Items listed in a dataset

***

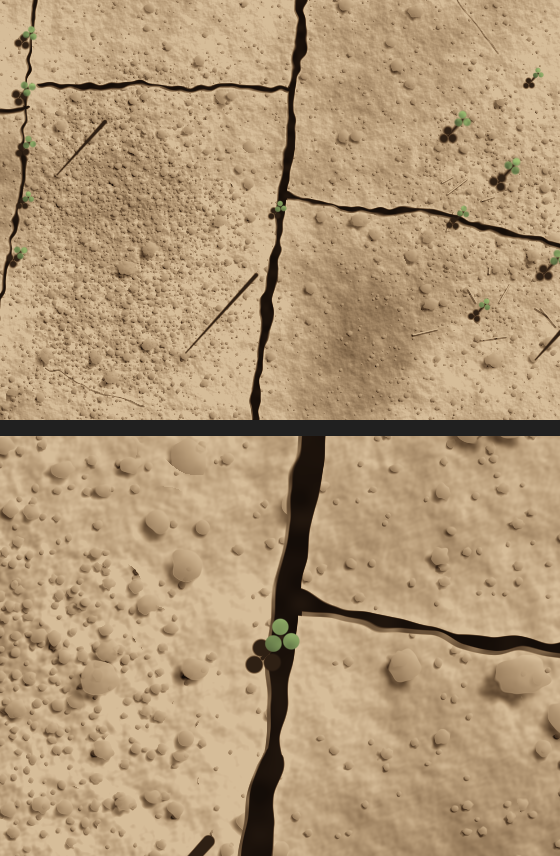
Top: the whole. Bottom: its middle third, enlarged.
Write a Shadertoy shader that draws this texture.

```glsl
// Sunlit dry soil: dark cracks, crumbly clods, tiny sprouts and long shadows.

const vec3 BLACK = vec3(.08, .05, .03);
const vec3 UMBER = vec3(.27, .19, .12);
const vec3 BROWN = vec3(.47, .37, .26);
const vec3 CLAY = vec3(.62, .51, .38);
const vec3 SAND = vec3(.73, .62, .48);
const vec3 PALE = vec3(.84, .74, .60);
const vec3 LEAF = vec3(.50, .60, .36);
const vec2 LIGHT = vec2(.67, .74); // towards the sun
const float BASE_TONE = .765;
const float RELIEF = .85;
const float SHADOW_TONE = .18;

// Crack segments (start, end) and half widths, in canvas heights
const int CRACKS = 10;
const vec4 PATH[CRACKS] = vec4[](
  vec4(.597, -.03, .655, .40), vec4(.655, .40, .72, 1.03),
  vec4(.10, .79, .69, .795), vec4(.67, .525, 1.09, .485),
  vec4(1.09, .485, 1.36, .40), vec4(.085, 1.03, .055, .62),
  vec4(.055, .62, -.005, .20), vec4(-.03, .735, .07, .735),
  vec4(1.065, 1.03, 1.185, .865), vec4(.10, .12, .34, .025));
const float HALF_WIDTH[CRACKS] = float[](
  .0115, .0105, .0062, .0072, .007, .0042, .004, .0055, .0013, .0013);

float hash(vec2 p) {
  vec3 q = fract(vec3(p.xyx) * .1031);
  q += dot(q, q.yzx + 33.33);
  return fract((q.x + q.y) * q.z);
}

float noise(vec2 p) {
  vec2 i = floor(p), f = fract(p);
  f = f * f * (3. - 2. * f);
  return mix(mix(hash(i), hash(i + vec2(1, 0)), f.x),
             mix(hash(i + vec2(0, 1)), hash(i + 1.), f.x), f.y);
}

float fbm(vec2 p) {
  float sum = 0., amp = .533;
  for (int i = 0; i < 4; i++) {
    sum += amp * noise(p);
    p = mat2(1.6, 1.2, -1.2, 1.6) * p + 7.3;
    amp *= .5;
  }
  return sum;
}

// x: distance to the segment, y: position along it
vec2 segment(vec2 p, vec2 a, vec2 b) {
  vec2 pa = p - a, ba = b - a;
  float t = clamp(dot(pa, ba) / dot(ba, ba), 0., 1.);
  return vec2(length(pa - ba * t), t);
}

float crackDistance(vec2 p) {
  vec2 warp = vec2(noise(p * 9.), noise(p * 9. + 40.)) - .5;
  vec2 jag = vec2(noise(p * 42.), noise(p * 42. + 40.)) - .5;
  vec2 q = p + .026 * warp + .011 * jag;
  float vary = .5 + noise(p * 24. + 11.), d = 1.;
  for (int i = 0; i < CRACKS; i++)
    d = min(d, segment(q, PATH[i].xy, PATH[i].zw).x - HALF_WIDTH[i] * vary);
  return d;
}

// One layer of rough pebbles, lit on one side, with thrown shadows
float pebbles(vec2 p, float cells, float density, float tone, float px) {
  vec2 g = p * cells, id = floor(g);
  float rough = .5 * (noise(g * 4.5) - .5);
  for (int k = 0; k < 9; k++) {
    vec2 c = id + vec2(k % 3 - 1, k / 3 - 1);
    if (hash(c + cells) > density) continue;
    vec2 centre = c + .2 + .6 * vec2(hash(c + 17.), hash(c + 59.));
    float r = mix(.15, .40, pow(hash(c + 83.), 2.)), soft = px * cells / r;
    vec2 d = (g - centre) / r;
    d.x *= mix(.75, 1.2, hash(c + 31.));
    float body = 1. - smoothstep(1. - soft, 1. + soft, length(d) + rough);
    float shade = 1. - smoothstep(.5, 1.3, length(d + LIGHT * .75) + rough);
    tone -= .36 * shade * (1. - body);
    tone = mix(tone, .70 + .13 * dot(d, LIGHT) + .1 * rough, body * .85);
  }
  return tone;
}

float leaves(vec2 q, float turn) {
  float d = 1.;
  for (int k = 0; k < 3; k++) {
    float a = turn + 2.1 * float(k);
    d = min(d, length(q - .0095 * vec2(cos(a), sin(a))) - .0075);
  }
  return d;
}

float ramp(float a, float b, float v) { return clamp((v - a) / (b - a), 0., 1.); }

vec3 soilColour(float v) {
  vec3 c = mix(BLACK, UMBER, ramp(.08, .27, v));
  c = mix(c, BROWN, ramp(.27, .47, v));
  c = mix(c, CLAY, ramp(.47, .62, v));
  c = mix(c, SAND, ramp(.62, .73, v));
  return mix(c, PALE, ramp(.73, .84, v));
}

void mainImage(out vec4 fragColor, in vec2 fragCoord) {
  vec2 p = fragCoord / iResolution.y;
  float px = 1. / iResolution.y;

  // Crumbly zones, a stain and fine relief
  float patchy = .9 * (fbm(p * 6.) - .5);
  float clods = 1. - smoothstep(.5, 1.15, length((p - vec2(.30, .36)) / vec2(.36, .45)) + patchy);
  clods = max(clods, .35 - .35 * smoothstep(.1, .4, length(p - vec2(1.2, .48))));
  float stain = 1. - smoothstep(.05, .3, length(p - vec2(.87, .17)) + .3 * patchy);
  float relief = fbm(p * 48.) - fbm((p + LIGHT * .004) * 48.);
  float tone = BASE_TONE + .28 * (fbm(p * 3.5 + 3.) - .5) + .16 * (fbm(p * 22.) - .5);
  tone += RELIEF * relief * (.55 + .6 * clods) - .12 * stain - .03 * clods;
  tone = pebbles(p, 95., mix(.12, .70, clods), tone, px);
  tone = pebbles(p, 52., mix(.08, .55, clods), tone, px);
  tone = pebbles(p, 24., mix(.07, .22, clods), tone, px);

  // Straw bits on the right
  for (int i = 0; i < 12; i++) {
    vec2 s = vec2(i, 5), a = vec2(1.04 + .28 * hash(s), .15 + .45 * hash(s + 20.));
    float turn = 6.28 * hash(s + 40.);
    vec2 b = a + mix(.015, .06, hash(s + 60.)) * vec2(cos(turn), sin(turn));
    tone -= .25 - .25 * smoothstep(.001, .004, segment(p + LIGHT * .004, a, b).x);
    tone = mix(.8, tone, smoothstep(.0005, .0025, segment(p, a, b).x));
  }

  // Cracks: pale lip, lit far wall, dark core
  float d = crackDistance(p), core = crackDistance(p - LIGHT * .0045);
  tone += .07 - .07 * smoothstep(0., .008, d);
  tone = mix(.3 + .3 * noise(p * 90.), tone, smoothstep(-px, px, d));
  tone = mix(.07 + .06 * noise(p * 60.), tone, smoothstep(-px, px, max(d, core)));

  // Long tapering stalk shadows
  for (int k = 0; k < 3; k++) {
    float i = float(k);
    vec2 a = k < 2 ? vec2(.25 + .36 * i, .71 - .365 * i) : vec2(1.335, .21);
    vec2 s = segment(p, a, a - LIGHT * (k < 2 ? .17 + .08 * i : .09));
    float w = mix(.0048, .0012, s.y);
    tone = mix(SHADOW_TONE, tone, smoothstep(w - px, w + px, s.x));
  }

  // Sprouts along the left crack and in the right field
  float green = 0., sheen = 0.;
  for (int i = 0; i < 12; i++) {
    vec2 s = vec2(i, 9);
    bool onLeft = i % 2 == 0;
    vec2 at = onLeft ? vec2(.04 + .05 * hash(s), .92 - .065 * s.x)
                     : vec2(1.06 + .27 * hash(s), .22 + .055 * s.x);
    if (i == 10) at = vec2(.668, .507);
    float turn = 6.28 * hash(s + 30.);
    vec2 q = (p - at) / mix(.75, 1.25, hash(s + 70.));
    vec2 reach = LIGHT * (onLeft ? .026 : .042);
    float shade = min(leaves(q + reach, turn), segment(q, vec2(0), -reach).x - .0018);
    tone = mix(SHADOW_TONE, tone, smoothstep(-px, 2. * px, shade));
    float leaf = 1. - smoothstep(-px, px, leaves(q, turn));
    green = max(green, leaf);
    sheen += 16. * dot(q, LIGHT) * leaf;
  }

  vec3 leafColour = LEAF * (.8 + sheen + .3 * noise(p * 120.));
  fragColor = vec4(mix(soilColour(tone), leafColour, green), 1);
}
```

***

Problem to work on:
Check every line of the records above for the string "rough". Copy those that hold it.

Solution for this task:
// One layer of rough pebbles, lit on one side, with thrown shadows
  float rough = .5 * (noise(g * 4.5) - .5);
    float body = 1. - smoothstep(1. - soft, 1. + soft, length(d) + rough);
    float shade = 1. - smoothstep(.5, 1.3, length(d + LIGHT * .75) + rough);
    tone = mix(tone, .70 + .13 * dot(d, LIGHT) + .1 * rough, body * .85);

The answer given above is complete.